INSTRUCTIONS FOR THE TASK: Where a line of the records contains the word "function", show that line.
··· TASK MATERIAL
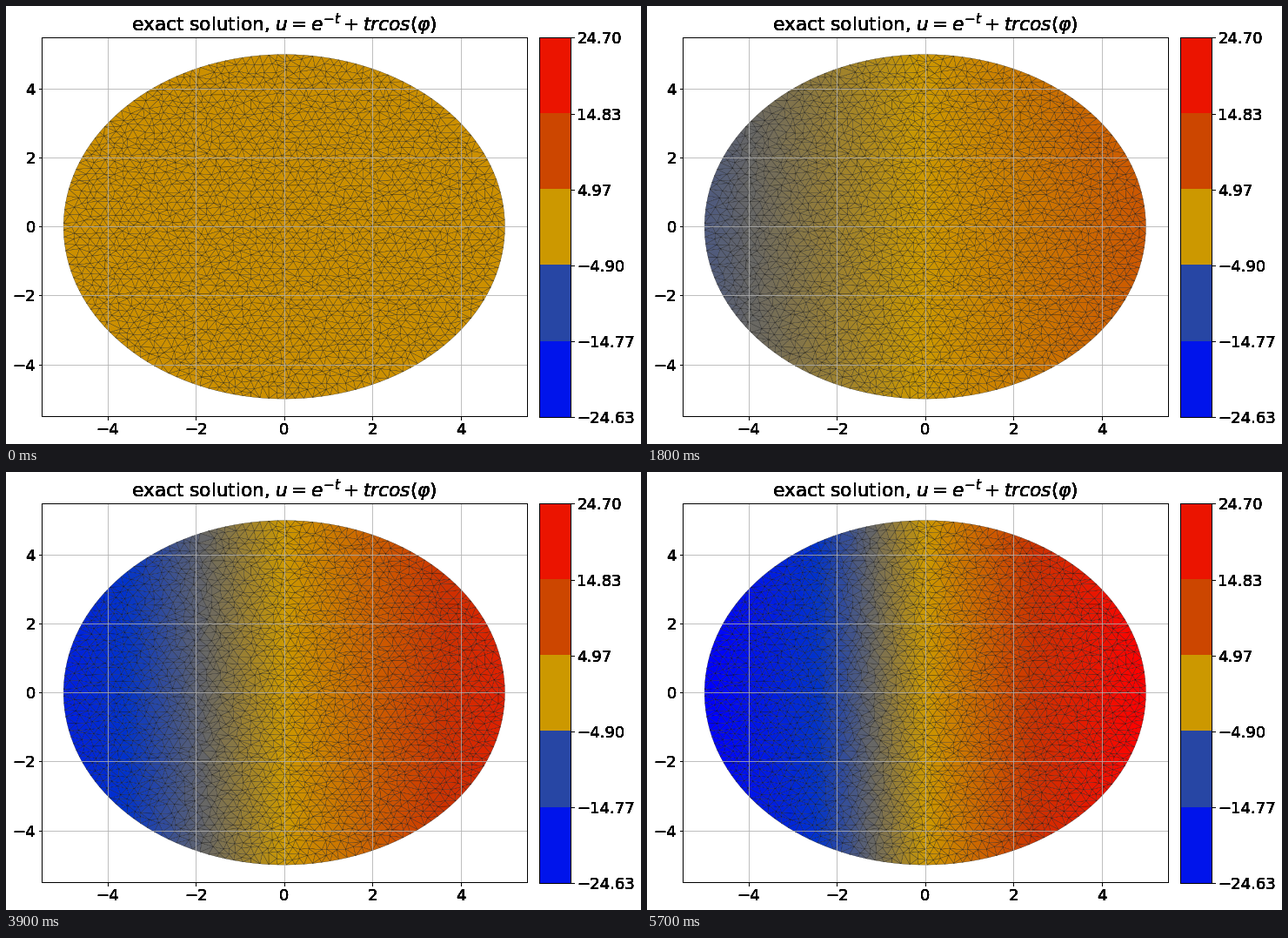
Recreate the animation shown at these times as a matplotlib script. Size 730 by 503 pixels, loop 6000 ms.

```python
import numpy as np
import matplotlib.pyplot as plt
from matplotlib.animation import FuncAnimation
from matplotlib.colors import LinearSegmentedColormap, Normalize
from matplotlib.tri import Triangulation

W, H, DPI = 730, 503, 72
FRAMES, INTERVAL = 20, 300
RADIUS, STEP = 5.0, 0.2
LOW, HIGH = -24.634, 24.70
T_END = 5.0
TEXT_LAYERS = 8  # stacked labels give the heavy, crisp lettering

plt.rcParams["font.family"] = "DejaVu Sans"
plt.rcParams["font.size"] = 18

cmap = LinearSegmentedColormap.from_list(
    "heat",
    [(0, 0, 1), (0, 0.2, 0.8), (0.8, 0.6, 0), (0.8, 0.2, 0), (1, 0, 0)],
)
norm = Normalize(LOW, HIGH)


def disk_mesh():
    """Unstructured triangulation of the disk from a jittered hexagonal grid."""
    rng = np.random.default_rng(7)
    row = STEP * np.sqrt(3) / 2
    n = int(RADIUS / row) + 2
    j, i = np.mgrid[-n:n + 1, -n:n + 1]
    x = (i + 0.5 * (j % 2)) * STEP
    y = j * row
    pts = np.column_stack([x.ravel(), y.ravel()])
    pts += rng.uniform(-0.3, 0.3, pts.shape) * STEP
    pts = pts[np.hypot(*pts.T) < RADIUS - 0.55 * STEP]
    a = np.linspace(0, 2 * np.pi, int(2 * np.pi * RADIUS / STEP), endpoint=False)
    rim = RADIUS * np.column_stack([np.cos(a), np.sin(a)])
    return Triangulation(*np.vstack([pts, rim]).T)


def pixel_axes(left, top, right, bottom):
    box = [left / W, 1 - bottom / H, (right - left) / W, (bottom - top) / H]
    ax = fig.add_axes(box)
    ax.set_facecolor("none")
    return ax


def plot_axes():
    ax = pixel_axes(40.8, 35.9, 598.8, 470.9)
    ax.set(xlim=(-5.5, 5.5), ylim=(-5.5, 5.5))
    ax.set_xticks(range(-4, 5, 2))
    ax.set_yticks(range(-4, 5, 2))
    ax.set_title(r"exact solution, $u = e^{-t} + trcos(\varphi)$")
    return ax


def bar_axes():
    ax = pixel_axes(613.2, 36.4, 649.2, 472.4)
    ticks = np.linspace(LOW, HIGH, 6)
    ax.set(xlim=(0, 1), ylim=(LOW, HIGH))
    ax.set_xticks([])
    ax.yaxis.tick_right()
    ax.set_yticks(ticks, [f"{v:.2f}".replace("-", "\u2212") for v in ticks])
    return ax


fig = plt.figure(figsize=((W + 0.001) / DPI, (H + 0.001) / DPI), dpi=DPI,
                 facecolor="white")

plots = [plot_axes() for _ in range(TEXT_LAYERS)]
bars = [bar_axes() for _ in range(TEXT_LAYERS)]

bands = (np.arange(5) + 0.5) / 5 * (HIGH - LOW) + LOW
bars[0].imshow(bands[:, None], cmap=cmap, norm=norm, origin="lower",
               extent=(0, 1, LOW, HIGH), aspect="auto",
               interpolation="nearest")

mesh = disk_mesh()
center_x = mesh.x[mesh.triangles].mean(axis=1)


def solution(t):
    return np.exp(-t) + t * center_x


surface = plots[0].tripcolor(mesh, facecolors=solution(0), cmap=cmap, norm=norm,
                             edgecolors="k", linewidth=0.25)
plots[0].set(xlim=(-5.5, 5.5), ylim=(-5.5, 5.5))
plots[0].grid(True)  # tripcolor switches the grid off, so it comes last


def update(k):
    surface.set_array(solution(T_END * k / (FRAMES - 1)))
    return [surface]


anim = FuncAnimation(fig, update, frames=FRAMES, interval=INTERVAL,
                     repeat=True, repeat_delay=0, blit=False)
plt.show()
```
······
··· TASK MATERIAL
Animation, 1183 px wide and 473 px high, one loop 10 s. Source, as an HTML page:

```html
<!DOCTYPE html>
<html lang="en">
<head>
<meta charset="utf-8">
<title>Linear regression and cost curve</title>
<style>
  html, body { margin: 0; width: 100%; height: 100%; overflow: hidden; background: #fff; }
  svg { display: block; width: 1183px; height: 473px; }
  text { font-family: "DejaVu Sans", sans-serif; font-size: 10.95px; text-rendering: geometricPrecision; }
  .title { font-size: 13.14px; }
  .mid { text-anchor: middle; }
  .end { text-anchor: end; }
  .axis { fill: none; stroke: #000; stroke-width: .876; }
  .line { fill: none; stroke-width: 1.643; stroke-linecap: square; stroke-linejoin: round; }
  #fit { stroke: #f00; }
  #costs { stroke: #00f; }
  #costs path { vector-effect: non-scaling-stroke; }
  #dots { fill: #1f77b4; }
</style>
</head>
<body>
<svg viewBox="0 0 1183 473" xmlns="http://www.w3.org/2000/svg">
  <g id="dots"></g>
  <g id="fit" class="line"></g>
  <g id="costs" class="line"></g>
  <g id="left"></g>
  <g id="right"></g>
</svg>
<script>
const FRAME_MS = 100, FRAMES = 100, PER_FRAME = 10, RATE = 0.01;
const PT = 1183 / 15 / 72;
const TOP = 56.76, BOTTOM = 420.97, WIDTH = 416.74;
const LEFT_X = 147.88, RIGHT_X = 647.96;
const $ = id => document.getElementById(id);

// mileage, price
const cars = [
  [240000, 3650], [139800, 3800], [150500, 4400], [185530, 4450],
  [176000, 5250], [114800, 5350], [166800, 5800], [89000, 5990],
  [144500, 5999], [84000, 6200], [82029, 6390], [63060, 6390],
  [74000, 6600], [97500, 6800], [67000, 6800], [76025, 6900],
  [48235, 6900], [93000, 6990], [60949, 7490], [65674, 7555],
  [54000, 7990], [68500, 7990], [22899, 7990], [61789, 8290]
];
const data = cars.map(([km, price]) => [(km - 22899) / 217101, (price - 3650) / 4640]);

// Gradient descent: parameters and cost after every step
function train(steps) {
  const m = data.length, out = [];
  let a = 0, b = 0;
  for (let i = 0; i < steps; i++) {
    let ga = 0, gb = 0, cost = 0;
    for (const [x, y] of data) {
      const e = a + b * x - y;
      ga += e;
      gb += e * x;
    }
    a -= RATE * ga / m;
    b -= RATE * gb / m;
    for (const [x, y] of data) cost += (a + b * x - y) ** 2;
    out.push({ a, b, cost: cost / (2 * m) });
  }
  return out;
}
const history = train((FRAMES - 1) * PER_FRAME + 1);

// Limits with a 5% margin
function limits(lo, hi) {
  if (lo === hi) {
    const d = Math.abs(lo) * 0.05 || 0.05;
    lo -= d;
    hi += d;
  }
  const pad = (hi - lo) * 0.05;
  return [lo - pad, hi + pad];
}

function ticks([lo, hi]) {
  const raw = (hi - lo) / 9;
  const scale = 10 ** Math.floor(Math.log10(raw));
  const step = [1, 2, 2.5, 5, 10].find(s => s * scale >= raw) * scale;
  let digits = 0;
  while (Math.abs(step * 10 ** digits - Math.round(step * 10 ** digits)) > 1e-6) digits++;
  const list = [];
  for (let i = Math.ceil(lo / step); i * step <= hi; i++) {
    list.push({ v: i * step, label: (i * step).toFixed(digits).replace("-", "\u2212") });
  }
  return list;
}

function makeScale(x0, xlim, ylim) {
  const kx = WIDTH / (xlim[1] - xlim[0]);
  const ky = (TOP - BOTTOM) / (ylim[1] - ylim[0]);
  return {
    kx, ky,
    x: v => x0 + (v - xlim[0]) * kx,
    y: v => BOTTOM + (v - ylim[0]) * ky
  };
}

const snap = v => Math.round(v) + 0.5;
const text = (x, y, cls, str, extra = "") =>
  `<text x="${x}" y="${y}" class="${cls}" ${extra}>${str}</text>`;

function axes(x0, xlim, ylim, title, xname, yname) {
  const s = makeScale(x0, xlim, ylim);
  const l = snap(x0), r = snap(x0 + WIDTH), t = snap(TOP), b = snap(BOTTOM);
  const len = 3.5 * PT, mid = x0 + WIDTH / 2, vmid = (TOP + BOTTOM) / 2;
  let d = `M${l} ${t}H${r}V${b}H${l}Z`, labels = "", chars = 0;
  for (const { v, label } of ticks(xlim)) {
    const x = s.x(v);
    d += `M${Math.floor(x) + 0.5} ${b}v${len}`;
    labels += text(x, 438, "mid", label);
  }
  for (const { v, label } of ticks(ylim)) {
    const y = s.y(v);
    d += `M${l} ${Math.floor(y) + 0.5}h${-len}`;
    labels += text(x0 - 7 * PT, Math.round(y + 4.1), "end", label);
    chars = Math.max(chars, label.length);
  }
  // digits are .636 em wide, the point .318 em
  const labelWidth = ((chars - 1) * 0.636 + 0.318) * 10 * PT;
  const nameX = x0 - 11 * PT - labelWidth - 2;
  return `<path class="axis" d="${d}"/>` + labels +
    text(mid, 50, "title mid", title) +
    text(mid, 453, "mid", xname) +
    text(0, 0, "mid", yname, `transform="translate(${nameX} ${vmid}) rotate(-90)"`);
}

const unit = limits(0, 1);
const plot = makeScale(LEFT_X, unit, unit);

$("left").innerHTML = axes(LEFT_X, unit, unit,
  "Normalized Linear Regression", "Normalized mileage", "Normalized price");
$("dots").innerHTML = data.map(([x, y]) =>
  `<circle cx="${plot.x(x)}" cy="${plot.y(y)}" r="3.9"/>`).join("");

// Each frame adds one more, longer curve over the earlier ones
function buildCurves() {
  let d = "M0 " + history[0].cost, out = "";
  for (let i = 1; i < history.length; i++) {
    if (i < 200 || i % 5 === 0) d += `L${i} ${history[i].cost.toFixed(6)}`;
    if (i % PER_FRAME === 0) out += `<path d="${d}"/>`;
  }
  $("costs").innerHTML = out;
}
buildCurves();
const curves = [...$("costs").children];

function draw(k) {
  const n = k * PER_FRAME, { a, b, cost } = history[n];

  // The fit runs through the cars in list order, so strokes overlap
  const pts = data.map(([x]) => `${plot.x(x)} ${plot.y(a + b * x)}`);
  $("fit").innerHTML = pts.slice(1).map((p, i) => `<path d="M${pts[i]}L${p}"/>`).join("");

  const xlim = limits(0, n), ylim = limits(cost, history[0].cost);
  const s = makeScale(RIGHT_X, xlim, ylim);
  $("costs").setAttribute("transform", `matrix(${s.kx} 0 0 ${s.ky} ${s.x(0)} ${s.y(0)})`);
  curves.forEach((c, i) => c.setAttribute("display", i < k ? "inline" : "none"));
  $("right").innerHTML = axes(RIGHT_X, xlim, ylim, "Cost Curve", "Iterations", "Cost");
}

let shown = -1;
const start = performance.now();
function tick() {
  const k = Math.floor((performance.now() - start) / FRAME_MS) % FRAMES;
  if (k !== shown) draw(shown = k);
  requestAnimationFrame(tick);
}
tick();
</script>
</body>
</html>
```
······
RESPONSE AREA:
function train(steps) {
function limits(lo, hi) {
function ticks([lo, hi]) {
function makeScale(x0, xlim, ylim) {
function axes(x0, xlim, ylim, title, xname, yname) {
function buildCurves() {
function draw(k) {
function tick() {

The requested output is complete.